__DATA SECTION__:
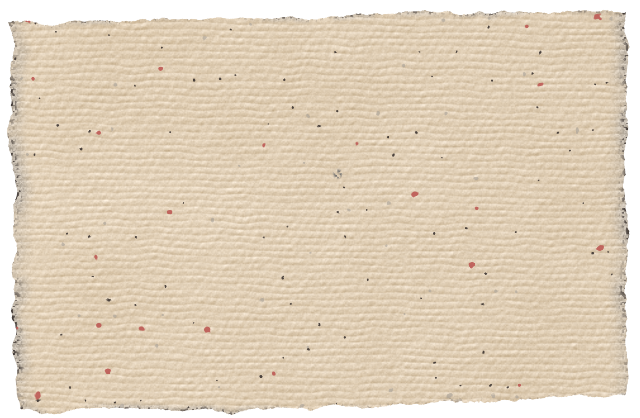
Write a WebGL 2 fragment shader that draws this texture.

```glsl
#version 300 es
precision highp float;
// Handmade deckle-edged paper with a woven relief, soiled rims and scattered flecks.
uniform vec2 u_resolution;
out vec4 outColor;

#define ROW_PITCH 0.0168
#define KNOT_PITCH 0.021
#define RELIEF 0.105
#define GRAIN 0.05
#define RIM_ROUGHNESS 0.030
#define PAPER vec3(0.875, 0.805, 0.705)
#define SOIL vec3(0.73, 0.70, 0.66)
#define INK vec3(0.20, 0.17, 0.16)
#define RED vec3(0.74, 0.35, 0.33)
#define BLOT_CENTER vec2(0.808, 0.584)

const float PI = 3.14159;

float hash(vec2 p) {
    vec3 q = fract(vec3(p.xyx) * 0.1031);
    q += dot(q, q.yzx + 33.33);
    return fract((q.x + q.y) * q.z);
}

float noise(vec2 p) {
    vec2 i = floor(p), f = fract(p);
    f = f * f * (3.0 - 2.0 * f);
    return mix(mix(hash(i), hash(i + vec2(1, 0)), f.x),
               mix(hash(i + vec2(0, 1)), hash(i + vec2(1, 1)), f.x), f.y);
}

float fbm(vec2 p) {
    float sum = 0.0, amp = 0.5;
    for (int i = 0; i < 5; i++) {
        sum += amp * noise(p);
        p = p * 2.3 + 17.7;
        amp *= 0.55;
    }
    return sum / 1.055;
}

// Height of the felt imprint: staggered knots on uneven rows, plus pulp lumps.
float paperHeight(vec2 p) {
    vec2 w = p + 0.008 * vec2(noise(p * 23.0), noise(p * 19.0 + 40.0));
    float v = (w.y + 0.008 * p.x + 0.012 * noise(p * 3.0)) / ROW_PITCH;
    float row = floor(v);
    float u = w.x / KNOT_PITCH + 0.5 * mod(row, 2.0) + 0.4 * hash(vec2(row, 5.0));
    float knot = 0.5 + 0.5 * cos(2.0 * PI * u);
    float strength = 0.4 + 0.6 * noise(p * vec2(35.0, 50.0) + 9.0);
    float ridge = sin(PI * fract(v)) * strength * (0.65 + 0.6 * knot);
    return ridge + 0.75 * noise(p * vec2(75.0, 110.0)) + 0.3 * noise(p * 230.0);
}

// Distances inside the torn outline: x for left and right, y for top and bottom.
vec2 rimDistance(vec2 p, float aspect) {
    float x = p.x / aspect;
    float tearX = fbm(vec2(p.x * 3.0, p.y * 9.0)) - 0.5;
    float tearY = fbm(vec2(p.x * 16.0, p.y * 9.0) + 60.0) - 0.5;
    float left = p.x - mix(0.046, 0.022, p.y);
    float right = aspect - 0.036 - p.x;
    float top = mix(0.944, 0.978, x) - p.y;
    float bottom = p.y - 0.017 - 0.036 * smoothstep(0.35, 1.0, x);
    return vec2(min(left, right) + 1.5 * RIM_ROUGHNESS * tearX,
                min(top, bottom) + RIM_ROUGHNESS * tearY);
}

// One possible irregular fleck per grid cell.
float flecks(vec2 p, float cell, float chance, float radius, float seed, float px) {
    vec2 id = floor(p / cell);
    vec2 key = id + seed;
    if (hash(key) > chance) return 0.0;
    vec2 center = 0.2 + 0.6 * vec2(hash(key + 11.3), hash(key + 27.9));
    vec2 q = p - (id + center) * cell;
    float angle = PI * hash(key + 41.1);
    q = mat2(cos(angle), sin(angle), -sin(angle), cos(angle)) * q;
    q.x *= mix(0.6, 1.1, hash(key + 53.7));
    float size = radius * mix(0.5, 1.1, hash(key + 67.2));
    float d = length(q) - size * (0.6 + 0.8 * noise(p * 0.9 / radius + seed));
    return smoothstep(px, -px, d);
}

void main() {
    float px = 0.6 / u_resolution.y;
    float aspect = u_resolution.x / u_resolution.y;
    vec2 p = gl_FragCoord.xy / u_resolution.y;

    // Raking light from the upper left
    float shade = paperHeight(p) - paperHeight(p + vec2(-0.0018, 0.0036));
    float grain = noise(p * 330.0) - 0.5;
    float cloud = fbm(p * 4.0) - 0.5;
    vec3 color = PAPER + RELIEF * shade * vec3(0.85, 1.0, 1.25);
    color += GRAIN * grain + 0.05 * cloud * vec3(0.8, 1.0, 1.3);
    color -= 0.012 * (p.x / aspect - 0.5);

    // Grey soil and dark crumbs along the rims
    vec2 rim = rimDistance(p, aspect);
    float edge = min(rim.x, rim.y);
    float patches = smoothstep(0.3, 0.65, noise(p * 13.0 + 80.0));
    float soil = smoothstep(0.05, 0.0, rim.x) * (0.35 + 0.5 * patches);
    soil = max(soil, 0.6 * patches * smoothstep(0.018, 0.0, rim.y));
    color = mix(color, SOIL + 0.8 * RELIEF * shade + 0.2 * grain, soil);
    float crumbs = smoothstep(0.6, 0.8, noise(p * 210.0 + 31.0));
    float crumbZone = smoothstep(0.022, 0.0, rim.x) + 0.7 * smoothstep(0.009, 0.0, rim.y);
    color = mix(color, INK, min(1.0, crumbs * crumbZone * (0.25 + 0.6 * patches)));

    // Flecks in the pulp
    color = mix(color, SOIL * 0.9, 0.6 * flecks(p, 0.11, 0.3, 0.0045, 71.0, px));
    color = mix(color, INK, 0.85 * flecks(p, 0.06, 0.22, 0.0028, 13.0, px));
    color = mix(color, RED, 0.9 * flecks(p, 0.15, 0.3, 0.0065, 37.0, px));
    float blot = smoothstep(0.015, 0.004, length(p - BLOT_CENTER));
    color = mix(color, vec3(0.42), blot * smoothstep(0.3, 0.65, noise(p * 240.0)));

    outColor = vec4(mix(vec3(1.0), color, smoothstep(-px, px, edge)), 1.0);
}
```
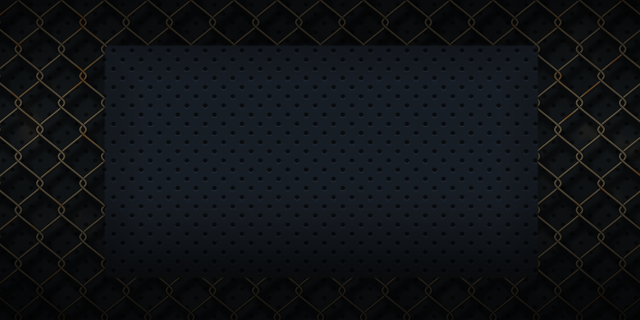
Write a Shadertoy shader that draws this background.

```glsl
float roundedBox(vec2 p, vec2 halfSize, float radius) {
    vec2 q = abs(p) - halfSize + radius;
    return length(max(q, 0.0)) + min(max(q.x, q.y), 0.0) - radius;
}

// Coordinates around the nearest knot of the staggered mesh
vec2 knotSpace(vec2 p) {
    p -= vec2(0.125, 0.9297);
    float row = round(p.y / 0.08385);
    p.x -= 0.06745 * mod(row, 2.0);
    return vec2(p.x - 0.1349 * round(p.x / 0.1349), p.y - 0.08385 * row);
}

// Signed distance to one bent strand in x, its normal in yz
vec3 strand(vec2 q, float side) {
    float bend = length(vec2(q.y, 0.0104));
    float slope = 1.306 * q.y / bend;
    float offset = q.x * side - 0.0091 + 1.306 * (bend - 0.0104);
    vec2 normal = normalize(vec2(side, slope));
    return vec3(offset / sqrt(1.0 + slope * slope), normal);
}

// Layered sines for uneven patina
float patina(vec2 p) {
    float sum = 0.0, amplitude = 0.5;
    for (int i = 0; i < 4; i++) {
        p = mat2(0.8, 0.6, -0.6, 0.8) * p * 1.7 + 2.3;
        sum += amplitude * sin(p.x + sin(p.y * 1.3)) * sin(p.y);
        amplitude *= 0.6;
    }
    return 0.5 + 0.5 * sum;
}

// Hole centres on a square lattice turned by 45 degrees
vec2 holeSpace(vec2 p) {
    p -= vec2(0.7274, 0.6406);
    vec2 a = p - 0.0573 * round(p / 0.0573);
    vec2 b = p - 0.02865;
    b -= 0.0573 * round(b / 0.0573);
    return dot(a, a) < dot(b, b) ? a : b;
}

void mainImage(out vec4 fragColor, in vec2 fragCoord) {
    float pixel = 1.0 / iResolution.y;
    vec2 p = fragCoord * pixel;
    p.x += 1.0 - 0.5 * iResolution.x * pixel;
    vec2 centered = p - vec2(1.004, 0.495);

    float panel = roundedBox(centered, vec2(0.676, 0.362), 0.015);
    float outside = smoothstep(-0.003, 0.005, panel);
    float sides = smoothstep(0.55, 0.75, abs(centered.x));
    float midGlow = exp(-pow((p.y - 0.6) / 0.32, 2.0));
    float wear = patina(p * 9.0);

    // Lit panel, darker toward its rim and its foot
    float foot = smoothstep(0.1, 0.42, p.y);
    float rim = smoothstep(0.0, 0.13, -panel);
    vec3 inner = mix(vec3(0.043, 0.053, 0.063), vec3(0.091, 0.113, 0.143), foot);
    inner *= mix(0.78 + 0.14 * sides * midGlow, 1.0, rim);

    // Shaded steel behind the mesh
    vec3 outer = mix(vec3(0.036, 0.042, 0.049), vec3(0.068, 0.083, 0.091), sides * midGlow);
    outer *= 0.82 + 0.36 * wear;
    outer += vec3(0.035, 0.018, 0.002) * sides * midGlow * smoothstep(0.6, 0.85, wear);
    vec3 color = mix(inner, outer, outside);

    // Perforations with a faint lower lip
    vec2 hole = holeSpace(p);
    float holeEdge = length(hole) - 0.0072;
    float lip = exp(-pow(holeEdge / 0.0022, 2.0)) * smoothstep(0.001, -0.007, hole.y);
    color += color * 0.75 * lip * mix(1.0, 0.35, outside);
    float holeMask = 1.0 - smoothstep(-pixel, pixel, holeEdge);
    float depth = smoothstep(-0.009, 0.008, -hole.y);
    color = mix(color, color * mix(0.2, 0.45, depth), holeMask * mix(0.95, 0.75, outside));

    // Soft shadow cast by the mesh
    vec2 shade = knotSpace(p + vec2(-0.018, 0.032));
    float shadeDistance = min(abs(strand(shade, 1.0).x), abs(strand(shade, -1.0).x));
    color *= 1.0 - 0.48 * outside * (1.0 - smoothstep(0.003, 0.022, shadeDistance));

    // Mesh wires, woven by swapping the top strand above and below each knot
    vec2 knot = knotSpace(p);
    float over = knot.y < 0.0 ? -1.0 : 1.0;
    float light = mix(0.48, 0.5 + 0.5 * midGlow, sides) * mix(0.6, 1.0, smoothstep(0.0, 0.3, p.y));
    float rust = smoothstep(0.55, 0.82, patina(p * 14.0 + 4.0)) * sides;
    vec3 metal = mix(vec3(0.49, 0.44, 0.34), vec3(0.56, 0.34, 0.13), 0.65 * rust);
    for (int i = 0; i < 2; i++) {
        vec3 wire = strand(knot, i == 0 ? -over : over);
        float edge = abs(wire.x) - 0.0029;
        float outline = 1.0 - smoothstep(0.0, 0.0045, edge);
        color *= 1.0 - 0.6 * outline * outside;
        float facing = dot(wire.yz, vec2(-0.45, 0.89)) * wire.x / 0.0029;
        float shine = 0.68 + 0.42 * clamp(facing, -1.0, 1.0);
        float cover = 1.0 - smoothstep(-0.7 * pixel, 0.7 * pixel, edge);
        color = mix(color, metal * shine * light, cover * outside);
    }

    // Corner falloff
    vec2 fromMiddle = (p - vec2(1.0, 0.52)) * vec2(0.9, 1.75);
    color *= 1.0 - 0.45 * smoothstep(0.75, 1.35, length(fromMiddle));
    fragColor = vec4(color, 1.0);
}
```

__WORK REQUEST__:
Every line of the material above that has the string "define" needs pulling out.

__WRITTEN RESPONSE__:
#define ROW_PITCH 0.0168
#define KNOT_PITCH 0.021
#define RELIEF 0.105
#define GRAIN 0.05
#define RIM_ROUGHNESS 0.030
#define PAPER vec3(0.875, 0.805, 0.705)
#define SOIL vec3(0.73, 0.70, 0.66)
#define INK vec3(0.20, 0.17, 0.16)
#define RED vec3(0.74, 0.35, 0.33)
#define BLOT_CENTER vec2(0.808, 0.584)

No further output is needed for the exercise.